> **Task details**
Say how many lines in the entries contain "warm", giving only the number.

> **Provided data**
== Segment start ==

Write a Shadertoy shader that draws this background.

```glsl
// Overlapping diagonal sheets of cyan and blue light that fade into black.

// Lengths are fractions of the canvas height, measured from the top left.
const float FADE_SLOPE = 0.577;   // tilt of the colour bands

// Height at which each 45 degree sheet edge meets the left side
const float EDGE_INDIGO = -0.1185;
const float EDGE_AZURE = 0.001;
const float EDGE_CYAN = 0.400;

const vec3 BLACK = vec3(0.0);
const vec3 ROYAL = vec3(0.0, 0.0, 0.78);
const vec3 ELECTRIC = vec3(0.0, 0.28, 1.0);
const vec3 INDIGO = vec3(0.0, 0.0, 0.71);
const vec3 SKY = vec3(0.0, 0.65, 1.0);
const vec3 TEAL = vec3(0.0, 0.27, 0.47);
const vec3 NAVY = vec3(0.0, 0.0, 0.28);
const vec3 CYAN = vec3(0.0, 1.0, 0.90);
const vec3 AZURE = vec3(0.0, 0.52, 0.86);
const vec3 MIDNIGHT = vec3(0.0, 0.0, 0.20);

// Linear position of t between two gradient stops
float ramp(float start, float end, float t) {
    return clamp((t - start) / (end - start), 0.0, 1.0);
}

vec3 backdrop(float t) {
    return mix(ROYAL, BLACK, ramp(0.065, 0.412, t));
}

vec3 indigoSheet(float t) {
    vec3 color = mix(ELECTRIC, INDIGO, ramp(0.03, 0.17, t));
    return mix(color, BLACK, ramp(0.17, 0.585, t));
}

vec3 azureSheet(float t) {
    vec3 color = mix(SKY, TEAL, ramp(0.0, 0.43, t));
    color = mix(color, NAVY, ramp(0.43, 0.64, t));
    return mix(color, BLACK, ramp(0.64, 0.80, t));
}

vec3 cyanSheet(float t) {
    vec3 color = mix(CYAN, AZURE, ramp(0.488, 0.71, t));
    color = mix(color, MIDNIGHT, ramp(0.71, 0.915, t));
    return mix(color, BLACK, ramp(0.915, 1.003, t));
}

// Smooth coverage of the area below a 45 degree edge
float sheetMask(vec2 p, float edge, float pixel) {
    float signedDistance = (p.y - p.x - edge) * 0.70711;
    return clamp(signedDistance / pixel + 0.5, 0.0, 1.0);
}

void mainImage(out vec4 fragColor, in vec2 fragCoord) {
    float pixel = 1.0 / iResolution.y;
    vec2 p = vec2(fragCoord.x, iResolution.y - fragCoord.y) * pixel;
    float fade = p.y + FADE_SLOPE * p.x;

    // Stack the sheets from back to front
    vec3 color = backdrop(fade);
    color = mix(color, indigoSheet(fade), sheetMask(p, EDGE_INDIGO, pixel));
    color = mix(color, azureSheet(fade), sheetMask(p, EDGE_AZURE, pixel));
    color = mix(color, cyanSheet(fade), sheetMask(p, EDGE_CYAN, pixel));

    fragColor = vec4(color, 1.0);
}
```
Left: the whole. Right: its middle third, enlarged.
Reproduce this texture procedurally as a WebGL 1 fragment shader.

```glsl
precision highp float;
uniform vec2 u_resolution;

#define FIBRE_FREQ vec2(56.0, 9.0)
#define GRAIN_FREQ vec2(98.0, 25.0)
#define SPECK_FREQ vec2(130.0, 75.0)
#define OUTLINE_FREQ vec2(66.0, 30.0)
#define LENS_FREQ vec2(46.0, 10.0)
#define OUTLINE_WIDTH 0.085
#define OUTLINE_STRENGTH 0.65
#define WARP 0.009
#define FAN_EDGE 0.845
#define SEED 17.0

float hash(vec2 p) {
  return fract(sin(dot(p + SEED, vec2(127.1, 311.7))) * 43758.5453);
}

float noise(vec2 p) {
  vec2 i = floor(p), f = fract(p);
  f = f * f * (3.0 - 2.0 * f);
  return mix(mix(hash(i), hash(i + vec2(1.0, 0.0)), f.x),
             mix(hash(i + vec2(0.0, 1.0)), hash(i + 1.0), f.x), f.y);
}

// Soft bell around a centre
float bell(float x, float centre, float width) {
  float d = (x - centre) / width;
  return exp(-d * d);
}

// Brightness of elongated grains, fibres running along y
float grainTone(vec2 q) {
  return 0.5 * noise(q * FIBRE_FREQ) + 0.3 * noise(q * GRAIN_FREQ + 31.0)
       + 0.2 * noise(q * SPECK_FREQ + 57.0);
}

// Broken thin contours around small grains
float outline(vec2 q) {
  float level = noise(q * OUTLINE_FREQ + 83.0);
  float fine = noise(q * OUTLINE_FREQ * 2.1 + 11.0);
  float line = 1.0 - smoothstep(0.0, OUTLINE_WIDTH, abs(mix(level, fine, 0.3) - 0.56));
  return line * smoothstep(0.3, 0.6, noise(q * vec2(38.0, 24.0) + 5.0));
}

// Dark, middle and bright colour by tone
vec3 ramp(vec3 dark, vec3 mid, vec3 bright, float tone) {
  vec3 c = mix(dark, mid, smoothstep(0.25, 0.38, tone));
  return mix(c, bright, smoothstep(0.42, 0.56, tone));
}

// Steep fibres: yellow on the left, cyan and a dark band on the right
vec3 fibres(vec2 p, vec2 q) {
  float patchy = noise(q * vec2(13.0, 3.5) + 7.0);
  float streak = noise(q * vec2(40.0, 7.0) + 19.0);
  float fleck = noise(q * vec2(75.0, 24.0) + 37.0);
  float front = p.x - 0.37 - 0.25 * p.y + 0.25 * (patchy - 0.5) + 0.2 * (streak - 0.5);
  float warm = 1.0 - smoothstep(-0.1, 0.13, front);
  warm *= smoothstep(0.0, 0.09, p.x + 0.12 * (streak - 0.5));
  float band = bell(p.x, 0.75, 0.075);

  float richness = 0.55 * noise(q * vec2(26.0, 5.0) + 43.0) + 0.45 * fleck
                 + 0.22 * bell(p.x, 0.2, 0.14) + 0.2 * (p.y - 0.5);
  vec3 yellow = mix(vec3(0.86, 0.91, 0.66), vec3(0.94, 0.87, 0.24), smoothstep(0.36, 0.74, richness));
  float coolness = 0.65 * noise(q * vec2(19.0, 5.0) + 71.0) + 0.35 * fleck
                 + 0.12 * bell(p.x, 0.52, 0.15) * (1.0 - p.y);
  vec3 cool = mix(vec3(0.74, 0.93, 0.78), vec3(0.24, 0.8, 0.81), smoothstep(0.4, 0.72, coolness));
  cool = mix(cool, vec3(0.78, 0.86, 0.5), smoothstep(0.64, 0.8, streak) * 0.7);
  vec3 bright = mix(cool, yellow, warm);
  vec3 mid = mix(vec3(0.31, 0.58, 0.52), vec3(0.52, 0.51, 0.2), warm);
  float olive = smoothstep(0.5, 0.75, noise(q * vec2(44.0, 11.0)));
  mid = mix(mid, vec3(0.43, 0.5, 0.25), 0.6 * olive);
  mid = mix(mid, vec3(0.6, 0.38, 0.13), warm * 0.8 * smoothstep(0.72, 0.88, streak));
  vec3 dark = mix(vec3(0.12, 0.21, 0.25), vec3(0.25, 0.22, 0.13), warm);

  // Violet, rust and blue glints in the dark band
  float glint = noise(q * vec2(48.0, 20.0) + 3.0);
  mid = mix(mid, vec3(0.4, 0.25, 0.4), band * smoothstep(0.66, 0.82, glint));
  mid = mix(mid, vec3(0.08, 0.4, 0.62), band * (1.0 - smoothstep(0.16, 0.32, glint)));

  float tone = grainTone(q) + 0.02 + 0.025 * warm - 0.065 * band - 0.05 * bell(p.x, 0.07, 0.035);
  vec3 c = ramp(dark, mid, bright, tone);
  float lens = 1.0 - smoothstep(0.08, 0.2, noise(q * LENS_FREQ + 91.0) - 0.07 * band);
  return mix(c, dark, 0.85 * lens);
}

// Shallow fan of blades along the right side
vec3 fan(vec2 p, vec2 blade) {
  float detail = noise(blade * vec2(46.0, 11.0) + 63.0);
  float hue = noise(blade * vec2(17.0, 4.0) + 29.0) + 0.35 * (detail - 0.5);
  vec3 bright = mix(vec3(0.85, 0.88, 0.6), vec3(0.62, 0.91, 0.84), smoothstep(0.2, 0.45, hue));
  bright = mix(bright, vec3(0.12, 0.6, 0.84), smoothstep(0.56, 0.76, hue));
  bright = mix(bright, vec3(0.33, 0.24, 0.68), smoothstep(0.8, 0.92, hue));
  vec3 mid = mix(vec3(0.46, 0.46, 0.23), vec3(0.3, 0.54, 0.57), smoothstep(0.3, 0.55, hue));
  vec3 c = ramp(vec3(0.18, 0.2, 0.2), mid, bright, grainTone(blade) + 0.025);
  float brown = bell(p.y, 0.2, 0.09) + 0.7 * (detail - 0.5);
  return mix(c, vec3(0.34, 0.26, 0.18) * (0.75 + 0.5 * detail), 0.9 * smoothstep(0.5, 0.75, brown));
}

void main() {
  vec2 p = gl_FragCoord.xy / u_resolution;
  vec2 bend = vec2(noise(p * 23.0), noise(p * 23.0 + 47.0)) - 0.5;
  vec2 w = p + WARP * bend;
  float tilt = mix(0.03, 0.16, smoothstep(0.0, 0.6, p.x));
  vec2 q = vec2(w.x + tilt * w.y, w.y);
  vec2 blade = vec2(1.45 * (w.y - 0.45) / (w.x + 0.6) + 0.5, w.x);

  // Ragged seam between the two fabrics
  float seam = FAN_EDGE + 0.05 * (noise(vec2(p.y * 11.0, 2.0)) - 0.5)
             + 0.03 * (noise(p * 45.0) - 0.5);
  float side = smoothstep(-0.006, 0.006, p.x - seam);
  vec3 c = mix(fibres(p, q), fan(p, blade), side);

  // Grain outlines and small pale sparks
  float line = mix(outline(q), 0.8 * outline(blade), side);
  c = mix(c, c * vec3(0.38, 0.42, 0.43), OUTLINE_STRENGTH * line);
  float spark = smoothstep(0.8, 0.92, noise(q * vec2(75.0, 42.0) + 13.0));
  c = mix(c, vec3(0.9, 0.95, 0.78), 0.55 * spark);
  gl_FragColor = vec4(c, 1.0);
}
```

== Segment end ==

> **Written answer**
7